The Karta is ordinarily the senior most male member provided he is fit and does not suffer from any physical or mental deficiency and no outsider can become the Karta. An adopted son who is the eldest in the family can become the Karta. With the consent of the others a junior member of the family may become the manager of the family property.

The father has a power to divide the family property at any time during his life provided he gives his sons equal shares with himself. Also it is competent for a father to make a gift of immoveable property to a daughter if the gift is of a reasonable extent having regard to the property held by the family.

Family Dispute Resolution

Family Dispute Resolution is the process through which people who are in conflict can be helped to communicate with each other about what is important for them and how to make decisions about resolving their dispute.
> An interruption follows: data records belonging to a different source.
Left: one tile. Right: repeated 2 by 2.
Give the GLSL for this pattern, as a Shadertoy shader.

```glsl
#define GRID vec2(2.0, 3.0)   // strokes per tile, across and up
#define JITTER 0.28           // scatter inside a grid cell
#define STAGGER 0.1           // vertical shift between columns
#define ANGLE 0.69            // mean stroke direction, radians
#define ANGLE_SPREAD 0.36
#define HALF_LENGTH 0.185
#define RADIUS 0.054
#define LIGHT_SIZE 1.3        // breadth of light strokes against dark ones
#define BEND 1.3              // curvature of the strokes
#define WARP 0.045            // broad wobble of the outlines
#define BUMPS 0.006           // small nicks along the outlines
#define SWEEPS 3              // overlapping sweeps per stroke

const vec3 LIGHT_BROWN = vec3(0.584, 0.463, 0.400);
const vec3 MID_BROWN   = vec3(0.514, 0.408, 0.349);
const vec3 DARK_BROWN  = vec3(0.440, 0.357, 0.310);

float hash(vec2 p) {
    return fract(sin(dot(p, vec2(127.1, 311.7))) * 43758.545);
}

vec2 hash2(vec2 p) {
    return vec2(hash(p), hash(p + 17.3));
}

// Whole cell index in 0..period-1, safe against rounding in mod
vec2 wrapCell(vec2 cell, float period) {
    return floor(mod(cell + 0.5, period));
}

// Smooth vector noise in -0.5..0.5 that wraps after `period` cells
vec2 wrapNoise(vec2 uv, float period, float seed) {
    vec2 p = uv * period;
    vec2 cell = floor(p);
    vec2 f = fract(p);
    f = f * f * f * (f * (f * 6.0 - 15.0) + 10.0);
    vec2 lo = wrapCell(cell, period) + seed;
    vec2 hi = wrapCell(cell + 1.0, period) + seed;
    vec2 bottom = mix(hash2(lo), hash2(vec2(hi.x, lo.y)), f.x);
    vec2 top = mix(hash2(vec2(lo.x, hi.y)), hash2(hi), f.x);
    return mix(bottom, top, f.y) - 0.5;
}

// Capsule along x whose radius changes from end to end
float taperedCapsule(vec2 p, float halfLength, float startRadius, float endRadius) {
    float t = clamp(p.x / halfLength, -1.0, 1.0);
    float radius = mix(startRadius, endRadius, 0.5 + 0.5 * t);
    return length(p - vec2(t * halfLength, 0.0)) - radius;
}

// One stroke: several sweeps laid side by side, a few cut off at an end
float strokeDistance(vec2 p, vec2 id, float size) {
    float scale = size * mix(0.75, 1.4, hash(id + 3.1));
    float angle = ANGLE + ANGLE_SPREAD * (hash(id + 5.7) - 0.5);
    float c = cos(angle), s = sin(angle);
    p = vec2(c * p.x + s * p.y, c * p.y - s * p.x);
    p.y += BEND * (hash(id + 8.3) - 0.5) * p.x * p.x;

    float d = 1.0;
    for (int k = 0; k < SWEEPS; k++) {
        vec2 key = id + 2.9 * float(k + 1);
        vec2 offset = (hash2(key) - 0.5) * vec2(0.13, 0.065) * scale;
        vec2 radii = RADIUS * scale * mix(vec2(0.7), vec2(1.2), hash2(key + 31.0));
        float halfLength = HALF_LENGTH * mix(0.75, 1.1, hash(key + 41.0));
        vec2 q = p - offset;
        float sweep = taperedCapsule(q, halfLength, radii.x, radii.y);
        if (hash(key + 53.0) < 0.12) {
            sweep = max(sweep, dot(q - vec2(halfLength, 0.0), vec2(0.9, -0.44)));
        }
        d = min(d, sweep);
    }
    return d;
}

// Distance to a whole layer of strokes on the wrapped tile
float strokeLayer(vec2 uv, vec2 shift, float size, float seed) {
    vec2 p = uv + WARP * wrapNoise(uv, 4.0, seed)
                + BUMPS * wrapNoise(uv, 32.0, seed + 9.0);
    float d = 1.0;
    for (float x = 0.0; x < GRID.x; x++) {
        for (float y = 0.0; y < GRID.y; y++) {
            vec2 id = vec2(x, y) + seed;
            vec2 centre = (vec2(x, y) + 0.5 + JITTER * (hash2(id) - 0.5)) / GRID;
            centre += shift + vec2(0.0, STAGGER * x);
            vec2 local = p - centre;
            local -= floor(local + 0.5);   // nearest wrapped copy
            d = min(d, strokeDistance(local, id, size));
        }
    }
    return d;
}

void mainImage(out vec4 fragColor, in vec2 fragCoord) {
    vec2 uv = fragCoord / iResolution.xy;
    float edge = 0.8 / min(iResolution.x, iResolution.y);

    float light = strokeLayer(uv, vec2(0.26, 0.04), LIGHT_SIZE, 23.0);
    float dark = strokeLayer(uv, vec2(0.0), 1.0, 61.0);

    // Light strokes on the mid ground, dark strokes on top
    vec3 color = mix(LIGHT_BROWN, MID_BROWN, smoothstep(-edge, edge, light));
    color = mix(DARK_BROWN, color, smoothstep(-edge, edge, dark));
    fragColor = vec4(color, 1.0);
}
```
It can be used in various situations ranging from family law to parent- adolescent conflict. Provisions for settlement of disputes outside the court find a prominent place in the Civil Procedure Code, the codified marriage laws and the Family Courts Act. The Supreme Court of India directed Family Courts in view of Section 9 of the Family Courts Act to make all possible efforts to settle matrimonial disputes especially in relation to child custody, through the process of mediation and also to set reasonable time limit for the completion of mediation. Settling disputes within the family fold is advisable so as not to disrupt the family structure. Also it is more amicable and pocket- friendly.

Acquisition of property in India can take place in various ways including by way of gifts which is done through the execution of a gift deed by the owner in the favour of another family member. A family settlement is applicable in cases where two individuals claim to be owners of a property having equal share therein. Such a family settlement is not only in relation to the title of the property but also in relation to the use and possession thereof. Settling such disputes over property is necessary as in some cases they may become a motive for murder as in the murder case of MM Kalburgi where the police have pushed the narrative of family dispute over property as a motive. However, settlement and mediation in family law matters are highly unutilized.

Conclusion

However, the working environment for the family court staff must be improved. There is an urgent need to provide proper infrastructure facilities. To conclude, as the largest democracy in the world; India has an opportunity to be a role model in various aspects of family law; family being the most important social organ.


[1] Student, Institute of Law, Nirma University, Ahmedabad.

[2] RomitAgrawal, Whether Amendments Made to the Hindu Succession Act Are Achieving Gender Quality, LegalServiceIndia (May 29, 2018), http://www.legalserviceindia.com/articles/gehsa.htm.

[3] Vijendar Kumar, Coparcenary Under Hindu Law, Boundaries Redefined, 4 NALSAR LR27, 37 (2008-09).